Supplied data:
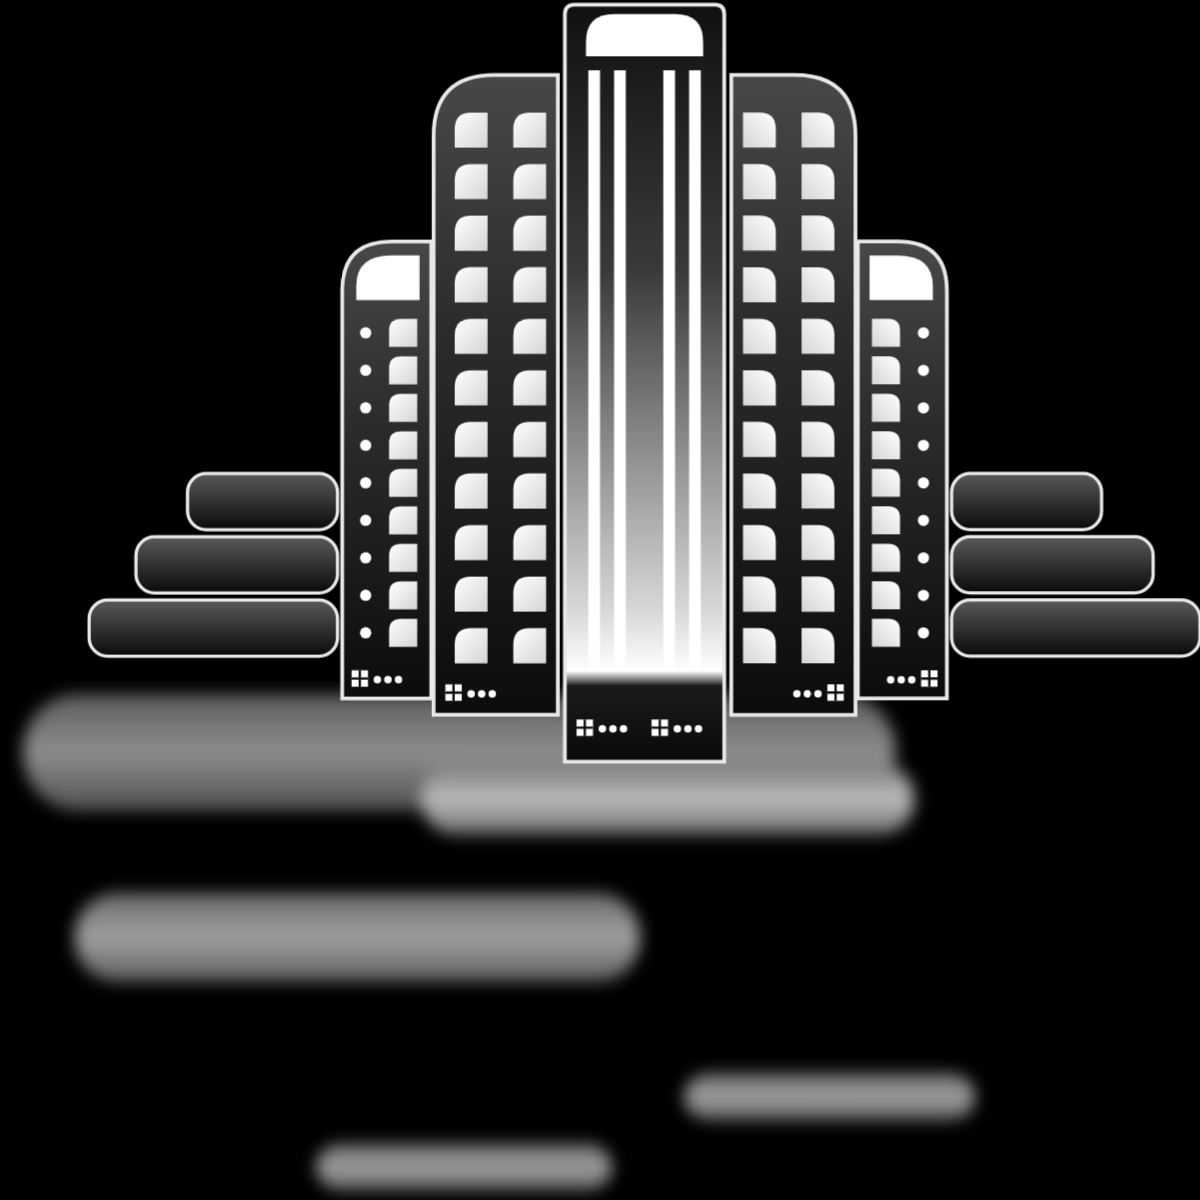
<!DOCTYPE html>
<html lang="en">
<head>
<meta charset="utf-8">
<title>Deco Skyline</title>
<style>
  :root {
    --night: #000000;
    --outline: #e8e8e8;
    --glow: #ffffff;
    --steel-dark: #0c0c0c;
    --steel-mid: #2c2c2c;
    --mist: #bdbdbd;
  }
  html, body { margin: 0; padding: 0; overflow: hidden; background: var(--night); }
  .artboard { display: block; width: 1200px; height: 1200px; background: var(--night); }
  .tower-body { stroke: var(--outline); stroke-width: 1.6; }
  .step { fill: url(#step-shade); stroke: var(--outline); stroke-width: 1.4; }
  .window { fill: url(#window-shine); }
  .dot { fill: var(--glow); }
  .reflection { filter: url(#soft-blur); }
</style>
</head>
<body>
<svg class="artboard" viewBox="0 0 512 512" xmlns="http://www.w3.org/2000/svg" role="img" aria-label="Art deco skyscraper skyline with soft reflections">
  <defs>
    <linearGradient id="tower-shade" x1="0" y1="0" x2="0" y2="1">
      <stop offset="0" stop-color="#484848"/>
      <stop offset="0.4" stop-color="var(--steel-mid)"/>
      <stop offset="1" stop-color="var(--steel-dark)"/>
    </linearGradient>
    <linearGradient id="core-shade" x1="0" y1="0" x2="0" y2="1">
      <stop offset="0" stop-color="#111111"/>
      <stop offset="0.35" stop-color="#3a3a3a"/>
      <stop offset="0.8" stop-color="#d8d8d8"/>
      <stop offset="0.88" stop-color="#ffffff"/>
      <stop offset="0.9" stop-color="#1a1a1a"/>
      <stop offset="1" stop-color="#0a0a0a"/>
    </linearGradient>
    <linearGradient id="step-shade" x1="0" y1="0" x2="0" y2="1">
      <stop offset="0" stop-color="#5a5a5a"/>
      <stop offset="1" stop-color="#0a0a0a"/>
    </linearGradient>
    <linearGradient id="window-shine" x1="0" y1="0" x2="1" y2="1">
      <stop offset="0" stop-color="#ffffff"/>
      <stop offset="1" stop-color="#d6d6d6"/>
    </linearGradient>
    <linearGradient id="mist-bar" x1="0" y1="0" x2="0" y2="1">
      <stop offset="0" stop-color="#7a7a7a"/>
      <stop offset="0.5" stop-color="var(--mist)"/>
      <stop offset="1" stop-color="#6a6a6a"/>
    </linearGradient>
    <filter id="soft-blur" x="-10%" y="-60%" width="120%" height="220%">
      <feGaussianBlur stdDeviation="3.5"/>
    </filter>

    <path id="arch-window" class="window" d="M0 15 V7 Q0 0 7 0 H14 V15 Z"/>
    <path id="small-window" class="window" d="M0 12 V5 Q0 0 5 0 H12 V12 Z"/>

    <g id="entrance-mark">
      <rect x="0" y="0" width="7" height="7" fill="var(--glow)"/>
      <path d="M3.5 0 V7 M0 3.5 H7" stroke="var(--steel-dark)" stroke-width="1"/>
      <circle class="dot" cx="11" cy="4" r="1.6"/>
      <circle class="dot" cx="15.5" cy="4" r="1.6"/>
      <circle class="dot" cx="20" cy="4" r="1.6"/>
    </g>

    <g id="tall-window-column">
      <use href="#arch-window" y="48"/>
      <use href="#arch-window" y="70"/>
      <use href="#arch-window" y="92"/>
      <use href="#arch-window" y="114"/>
      <use href="#arch-window" y="136"/>
      <use href="#arch-window" y="158"/>
      <use href="#arch-window" y="180"/>
      <use href="#arch-window" y="202"/>
      <use href="#arch-window" y="224"/>
      <use href="#arch-window" y="246"/>
      <use href="#arch-window" y="268"/>
    </g>

    <g id="short-window-column">
      <use href="#small-window" y="136"/>
      <use href="#small-window" y="152"/>
      <use href="#small-window" y="168"/>
      <use href="#small-window" y="184"/>
      <use href="#small-window" y="200"/>
      <use href="#small-window" y="216"/>
      <use href="#small-window" y="232"/>
      <use href="#small-window" y="248"/>
      <use href="#small-window" y="264"/>
    </g>

    <g id="dot-column">
      <circle class="dot" cx="0" cy="142" r="2.4"/>
      <circle class="dot" cx="0" cy="158" r="2.4"/>
      <circle class="dot" cx="0" cy="174" r="2.4"/>
      <circle class="dot" cx="0" cy="190" r="2.4"/>
      <circle class="dot" cx="0" cy="206" r="2.4"/>
      <circle class="dot" cx="0" cy="222" r="2.4"/>
      <circle class="dot" cx="0" cy="238" r="2.4"/>
      <circle class="dot" cx="0" cy="254" r="2.4"/>
      <circle class="dot" cx="0" cy="270" r="2.4"/>
    </g>

    <g id="side-wing">
      <rect class="step" x="80" y="202" width="64" height="24" rx="8"/>
      <rect class="step" x="58" y="229" width="86" height="24" rx="8"/>
      <rect class="step" x="38" y="256" width="106" height="24" rx="8"/>

      <path class="tower-body" fill="url(#tower-shade)" d="M146 298 V124 Q146 103 167 103 H184 V298 Z"/>
      <path d="M152 128 V122 Q152 109 167 109 H179 V128 Z" fill="var(--glow)"/>
      <use href="#short-window-column" x="166"/>
      <use href="#dot-column" x="156"/>
      <use href="#entrance-mark" x="150" y="286"/>

      <path class="tower-body" fill="url(#tower-shade)" d="M185 305 V58 Q185 32 211 32 H238 V305 Z"/>
      <use href="#tall-window-column" x="194"/>
      <use href="#tall-window-column" x="219"/>
      <use href="#entrance-mark" x="190" y="292"/>
    </g>
  </defs>

  <rect width="512" height="512" fill="var(--night)"/>

  <g class="reflection">
    <rect x="10" y="296" width="372" height="50" rx="24" fill="url(#mist-bar)" opacity="0.75"/>
    <rect x="180" y="326" width="210" height="30" rx="14" fill="url(#mist-bar)"/>
    <rect x="32" y="381" width="241" height="38" rx="18" fill="url(#mist-bar)" opacity="0.85"/>
    <rect x="292" y="458" width="124" height="20" rx="10" fill="url(#mist-bar)" opacity="0.85"/>
    <rect x="135" y="488" width="126" height="20" rx="10" fill="url(#mist-bar)" opacity="0.85"/>
  </g>

  <g class="skyline">
    <use href="#side-wing"/>
    <use href="#side-wing" transform="translate(550 0) scale(-1 1)"/>

    <g class="central-tower">
      <path class="tower-body" fill="url(#core-shade)" d="M241 325 V6 Q241 2 245 2 H305 Q309 2 309 6 V325 Z"/>
      <path d="M250 24 V18 Q250 6 262 6 H288 Q300 6 300 18 V24 Z" fill="var(--glow)"/>
      <rect x="251" y="30" width="5" height="256" fill="var(--glow)"/>
      <rect x="262" y="30" width="5" height="256" fill="var(--glow)"/>
      <rect x="283" y="30" width="5" height="256" fill="var(--glow)"/>
      <rect x="294" y="30" width="5" height="256" fill="var(--glow)"/>
      <use href="#entrance-mark" x="246" y="307"/>
      <use href="#entrance-mark" x="278" y="307"/>
    </g>
  </g>
</svg>
</body>
</html>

Description of the task: Print each line above exactly as it appears, excluding all images.

Response to this exercise:
<!DOCTYPE html>
<html lang="en">
<head>
<meta charset="utf-8">
<title>Deco Skyline</title>
<style>
  :root {
    --night: #000000;
    --outline: #e8e8e8;
    --glow: #ffffff;
    --steel-dark: #0c0c0c;
    --steel-mid: #2c2c2c;
    --mist: #bdbdbd;
  }
  html, body { margin: 0; padding: 0; overflow: hidden; background: var(--night); }
  .artboard { display: block; width: 1200px; height: 1200px; background: var(--night); }
  .tower-body { stroke: var(--outline); stroke-width: 1.6; }
  .step { fill: url(#step-shade); stroke: var(--outline); stroke-width: 1.4; }
  .window { fill: url(#window-shine); }
  .dot { fill: var(--glow); }
  .reflection { filter: url(#soft-blur); }
</style>
</head>
<body>
<svg class="artboard" viewBox="0 0 512 512" xmlns="http://www.w3.org/2000/svg" role="img" aria-label="Art deco skyscraper skyline with soft reflections">
  <defs>
    <linearGradient id="tower-shade" x1="0" y1="0" x2="0" y2="1">
      <stop offset="0" stop-color="#484848"/>
      <stop offset="0.4" stop-color="var(--steel-mid)"/>
      <stop offset="1" stop-color="var(--steel-dark)"/>
    </linearGradient>
    <linearGradient id="core-shade" x1="0" y1="0" x2="0" y2="1">
      <stop offset="0" stop-color="#111111"/>
      <stop offset="0.35" stop-color="#3a3a3a"/>
      <stop offset="0.8" stop-color="#d8d8d8"/>
      <stop offset="0.88" stop-color="#ffffff"/>
      <stop offset="0.9" stop-color="#1a1a1a"/>
      <stop offset="1" stop-color="#0a0a0a"/>
    </linearGradient>
    <linearGradient id="step-shade" x1="0" y1="0" x2="0" y2="1">
      <stop offset="0" stop-color="#5a5a5a"/>
      <stop offset="1" stop-color="#0a0a0a"/>
    </linearGradient>
    <linearGradient id="window-shine" x1="0" y1="0" x2="1" y2="1">
      <stop offset="0" stop-color="#ffffff"/>
      <stop offset="1" stop-color="#d6d6d6"/>
    </linearGradient>
    <linearGradient id="mist-bar" x1="0" y1="0" x2="0" y2="1">
      <stop offset="0" stop-color="#7a7a7a"/>
      <stop offset="0.5" stop-color="var(--mist)"/>
      <stop offset="1" stop-color="#6a6a6a"/>
    </linearGradient>
    <filter id="soft-blur" x="-10%" y="-60%" width="120%" height="220%">
      <feGaussianBlur stdDeviation="3.5"/>
    </filter>

    <path id="arch-window" class="window" d="M0 15 V7 Q0 0 7 0 H14 V15 Z"/>
    <path id="small-window" class="window" d="M0 12 V5 Q0 0 5 0 H12 V12 Z"/>

    <g id="entrance-mark">
      <rect x="0" y="0" width="7" height="7" fill="var(--glow)"/>
      <path d="M3.5 0 V7 M0 3.5 H7" stroke="var(--steel-dark)" stroke-width="1"/>
      <circle class="dot" cx="11" cy="4" r="1.6"/>
      <circle class="dot" cx="15.5" cy="4" r="1.6"/>
      <circle class="dot" cx="20" cy="4" r="1.6"/>
    </g>

    <g id="tall-window-column">
      <use href="#arch-window" y="48"/>
      <use href="#arch-window" y="70"/>
      <use href="#arch-window" y="92"/>
      <use href="#arch-window" y="114"/>
      <use href="#arch-window" y="136"/>
      <use href="#arch-window" y="158"/>
      <use href="#arch-window" y="180"/>
      <use href="#arch-window" y="202"/>
      <use href="#arch-window" y="224"/>
      <use href="#arch-window" y="246"/>
      <use href="#arch-window" y="268"/>
    </g>

    <g id="short-window-column">
      <use href="#small-window" y="136"/>
      <use href="#small-window" y="152"/>
      <use href="#small-window" y="168"/>
      <use href="#small-window" y="184"/>
      <use href="#small-window" y="200"/>
      <use href="#small-window" y="216"/>
      <use href="#small-window" y="232"/>
      <use href="#small-window" y="248"/>
      <use href="#small-window" y="264"/>
    </g>

    <g id="dot-column">
      <circle class="dot" cx="0" cy="142" r="2.4"/>
      <circle class="dot" cx="0" cy="158" r="2.4"/>
      <circle class="dot" cx="0" cy="174" r="2.4"/>
      <circle class="dot" cx="0" cy="190" r="2.4"/>
      <circle class="dot" cx="0" cy="206" r="2.4"/>
      <circle class="dot" cx="0" cy="222" r="2.4"/>
      <circle class="dot" cx="0" cy="238" r="2.4"/>
      <circle class="dot" cx="0" cy="254" r="2.4"/>
      <circle class="dot" cx="0" cy="270" r="2.4"/>
    </g>

    <g id="side-wing">
      <rect class="step" x="80" y="202" width="64" height="24" rx="8"/>
      <rect class="step" x="58" y="229" width="86" height="24" rx="8"/>
      <rect class="step" x="38" y="256" width="106" height="24" rx="8"/>

      <path class="tower-body" fill="url(#tower-shade)" d="M146 298 V124 Q146 103 167 103 H184 V298 Z"/>
      <path d="M152 128 V122 Q152 109 167 109 H179 V128 Z" fill="var(--glow)"/>
      <use href="#short-window-column" x="166"/>
      <use href="#dot-column" x="156"/>
      <use href="#entrance-mark" x="150" y="286"/>

      <path class="tower-body" fill="url(#tower-shade)" d="M185 305 V58 Q185 32 211 32 H238 V305 Z"/>
      <use href="#tall-window-column" x="194"/>
      <use href="#tall-window-column" x="219"/>
      <use href="#entrance-mark" x="190" y="292"/>
    </g>
  </defs>

  <rect width="512" height="512" fill="var(--night)"/>

  <g class="reflection">
    <rect x="10" y="296" width="372" height="50" rx="24" fill="url(#mist-bar)" opacity="0.75"/>
    <rect x="180" y="326" width="210" height="30" rx="14" fill="url(#mist-bar)"/>
    <rect x="32" y="381" width="241" height="38" rx="18" fill="url(#mist-bar)" opacity="0.85"/>
    <rect x="292" y="458" width="124" height="20" rx="10" fill="url(#mist-bar)" opacity="0.85"/>
    <rect x="135" y="488" width="126" height="20" rx="10" fill="url(#mist-bar)" opacity="0.85"/>
  </g>

  <g class="skyline">
    <use href="#side-wing"/>
    <use href="#side-wing" transform="translate(550 0) scale(-1 1)"/>

    <g class="central-tower">
      <path class="tower-body" fill="url(#core-shade)" d="M241 325 V6 Q241 2 245 2 H305 Q309 2 309 6 V325 Z"/>
      <path d="M250 24 V18 Q250 6 262 6 H288 Q300 6 300 18 V24 Z" fill="var(--glow)"/>
      <rect x="251" y="30" width="5" height="256" fill="var(--glow)"/>
      <rect x="262" y="30" width="5" height="256" fill="var(--glow)"/>
      <rect x="283" y="30" width="5" height="256" fill="var(--glow)"/>
      <rect x="294" y="30" width="5" height="256" fill="var(--glow)"/>
      <use href="#entrance-mark" x="246" y="307"/>
      <use href="#entrance-mark" x="278" y="307"/>
    </g>
  </g>
</svg>
</body>
</html>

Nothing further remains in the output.